Try it :: Every line of the data below must be output exactly, with images left out.

Data under study ::
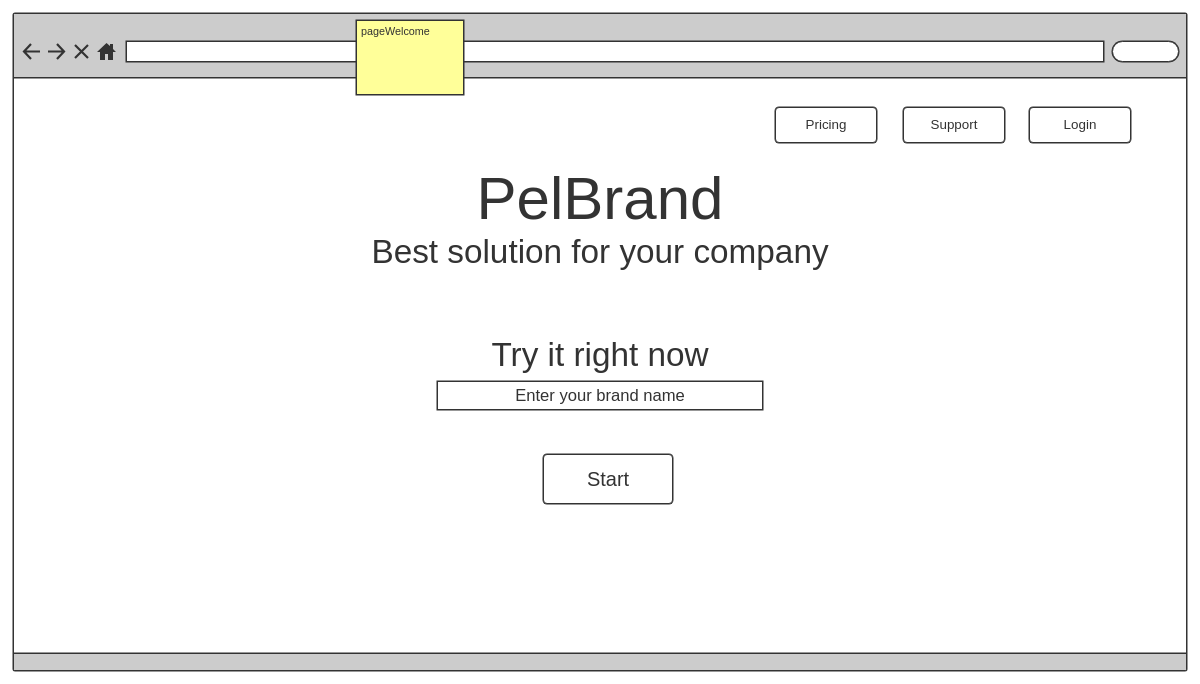
<!DOCTYPE html>
<html lang="en">
<head>
<meta charset="utf-8">
<title>pageWelcome wireframe</title>
<style>
:root {
  --ink: #333;
  --chrome: #ccc;
  --paper: #fff;
  --note: #ff9;
}
* { box-sizing: border-box; margin: 0; }
body {
  position: relative;
  width: 1200px;
  height: 684px;
  padding: 13px;
  overflow: hidden;
  background: var(--paper);
  color: var(--ink);
  font-family: "Liberation Sans", Arial, sans-serif;
}
a { color: inherit; text-decoration: none; }
.outlined {
  border: 1px solid var(--ink);
  box-shadow: 0 0 0 .5px var(--ink);
  background: var(--paper);
}
.browser {
  display: flex;
  flex-direction: column;
  width: 1174px;
  height: 658px;
  border-radius: 2px;
}
.toolbar {
  display: flex;
  align-items: flex-start;
  height: 64px;
  flex: none;
  padding: 27px 7px 0 8px;
  background: var(--chrome);
  border-bottom: 1px solid var(--ink);
  box-shadow: 0 .5px 0 var(--ink);
}
.controls { width: 96px; height: 22px; margin-right: 8px; flex: none; }
.address { width: 978px; height: 21px; margin-right: 8px; }
.search { width: 67px; height: 21px; border-radius: 11px; }
.page { flex: 1; padding-top: 29px; }
.status {
  height: 17px;
  flex: none;
  background: var(--chrome);
  border-top: 1px solid var(--ink);
  box-shadow: 0 -.5px 0 var(--ink);
}
.menu { display: flex; justify-content: flex-end; padding-right: 55px; }
.button {
  display: flex;
  align-items: center;
  justify-content: center;
  border-radius: 4px;
}
.menu .button { width: 102px; height: 36px; padding-bottom: 1px; font-size: 13.3px; }
.menu .support { margin: 0 24px 0 26px; }
.hero {
  display: flex;
  flex-direction: column;
  align-items: center;
  text-align: center;
  white-space: nowrap;
}
h1, h2, .tagline { font-weight: 400; }
h1 { margin-top: 22px; font-size: 60px; line-height: 68px; }
.tagline { font-size: 33.3px; line-height: 38px; }
h2 { margin-top: 65px; font-size: 33.3px; line-height: 38px; }
.brand-field {
  display: flex;
  align-items: center;
  justify-content: center;
  width: 326px;
  height: 29px;
  margin-top: 7px;
  font-size: 16.6px;
}
.start { width: 130px; height: 50px; margin: 44px 0 0 16px; font-size: 20px; }
.sticky-note {
  position: absolute;
  left: 356px;
  top: 20px;
  width: 108px;
  height: 75px;
  padding: 4px;
  background: var(--note);
  font-size: 10.8px;
  line-height: 13px;
}
.menu .button { font-size: 13.4px; }
</style>
</head>
<body>
<div class="browser outlined">
  <header class="toolbar">
    <svg class="controls" viewBox="22 41 96 22" role="img" aria-label="Back, forward, stop, home">
      <g fill="none" stroke="var(--ink)" stroke-width="2.2">
        <path d="M40 51.5H24M31 44l-7 7.5 7 7.5"/>
        <path d="M48 51.5H64M57 44l7 7.5-7 7.5"/>
        <path d="M75 45l13 13M88 45l-13 13"/>
      </g>
      <path fill="var(--ink)" d="M106.500 43L97 52h3v8h5v-6h3v6h5v-8h3l-3-3v-5h-3v2z"/>
    </svg>
    <div class="address outlined"></div>
    <div class="search outlined"></div>
  </header>
  <main class="page">
    <nav class="menu">
      <a class="button outlined" href="#">Pricing</a>
      <a class="button outlined support" href="#">Support</a>
      <a class="button outlined" href="#">Login</a>
    </nav>
    <section class="hero">
      <h1>PelBrand</h1>
      <p class="tagline">Best solution for your company</p>
      <h2>Try it right now</h2>
      <div class="brand-field outlined">Enter your brand name</div>
      <a class="button outlined start" href="#">Start</a>
    </section>
  </main>
  <footer class="status"></footer>
</div>
<aside class="sticky-note outlined" style="background: var(--note)">pageWelcome</aside>
</body>
</html>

Response to this task ::
<!DOCTYPE html>
<html lang="en">
<head>
<meta charset="utf-8">
<title>pageWelcome wireframe</title>
<style>
:root {
  --ink: #333;
  --chrome: #ccc;
  --paper: #fff;
  --note: #ff9;
}
* { box-sizing: border-box; margin: 0; }
body {
  position: relative;
  width: 1200px;
  height: 684px;
  padding: 13px;
  overflow: hidden;
  background: var(--paper);
  color: var(--ink);
  font-family: "Liberation Sans", Arial, sans-serif;
}
a { color: inherit; text-decoration: none; }
.outlined {
  border: 1px solid var(--ink);
  box-shadow: 0 0 0 .5px var(--ink);
  background: var(--paper);
}
.browser {
  display: flex;
  flex-direction: column;
  width: 1174px;
  height: 658px;
  border-radius: 2px;
}
.toolbar {
  display: flex;
  align-items: flex-start;
  height: 64px;
  flex: none;
  padding: 27px 7px 0 8px;
  background: var(--chrome);
  border-bottom: 1px solid var(--ink);
  box-shadow: 0 .5px 0 var(--ink);
}
.controls { width: 96px; height: 22px; margin-right: 8px; flex: none; }
.address { width: 978px; height: 21px; margin-right: 8px; }
.search { width: 67px; height: 21px; border-radius: 11px; }
.page { flex: 1; padding-top: 29px; }
.status {
  height: 17px;
  flex: none;
  background: var(--chrome);
  border-top: 1px solid var(--ink);
  box-shadow: 0 -.5px 0 var(--ink);
}
.menu { display: flex; justify-content: flex-end; padding-right: 55px; }
.button {
  display: flex;
  align-items: center;
  justify-content: center;
  border-radius: 4px;
}
.menu .button { width: 102px; height: 36px; padding-bottom: 1px; font-size: 13.3px; }
.menu .support { margin: 0 24px 0 26px; }
.hero {
  display: flex;
  flex-direction: column;
  align-items: center;
  text-align: center;
  white-space: nowrap;
}
h1, h2, .tagline { font-weight: 400; }
h1 { margin-top: 22px; font-size: 60px; line-height: 68px; }
.tagline { font-size: 33.3px; line-height: 38px; }
h2 { margin-top: 65px; font-size: 33.3px; line-height: 38px; }
.brand-field {
  display: flex;
  align-items: center;
  justify-content: center;
  width: 326px;
  height: 29px;
  margin-top: 7px;
  font-size: 16.6px;
}
.start { width: 130px; height: 50px; margin: 44px 0 0 16px; font-size: 20px; }
.sticky-note {
  position: absolute;
  left: 356px;
  top: 20px;
  width: 108px;
  height: 75px;
  padding: 4px;
  background: var(--note);
  font-size: 10.8px;
  line-height: 13px;
}
.menu .button { font-size: 13.4px; }
</style>
</head>
<body>
<div class="browser outlined">
  <header class="toolbar">
    <svg class="controls" viewBox="22 41 96 22" role="img" aria-label="Back, forward, stop, home">
      <g fill="none" stroke="var(--ink)" stroke-width="2.2">
        <path d="M40 51.5H24M31 44l-7 7.5 7 7.5"/>
        <path d="M48 51.5H64M57 44l7 7.5-7 7.5"/>
        <path d="M75 45l13 13M88 45l-13 13"/>
      </g>
      <path fill="var(--ink)" d="M106.500 43L97 52h3v8h5v-6h3v6h5v-8h3l-3-3v-5h-3v2z"/>
    </svg>
    <div class="address outlined"></div>
    <div class="search outlined"></div>
  </header>
  <main class="page">
    <nav class="menu">
      <a class="button outlined" href="#">Pricing</a>
      <a class="button outlined support" href="#">Support</a>
      <a class="button outlined" href="#">Login</a>
    </nav>
    <section class="hero">
      <h1>PelBrand</h1>
      <p class="tagline">Best solution for your company</p>
      <h2>Try it right now</h2>
      <div class="brand-field outlined">Enter your brand name</div>
      <a class="button outlined start" href="#">Start</a>
    </section>
  </main>
  <footer class="status"></footer>
</div>
<aside class="sticky-note outlined" style="background: var(--note)">pageWelcome</aside>
</body>
</html>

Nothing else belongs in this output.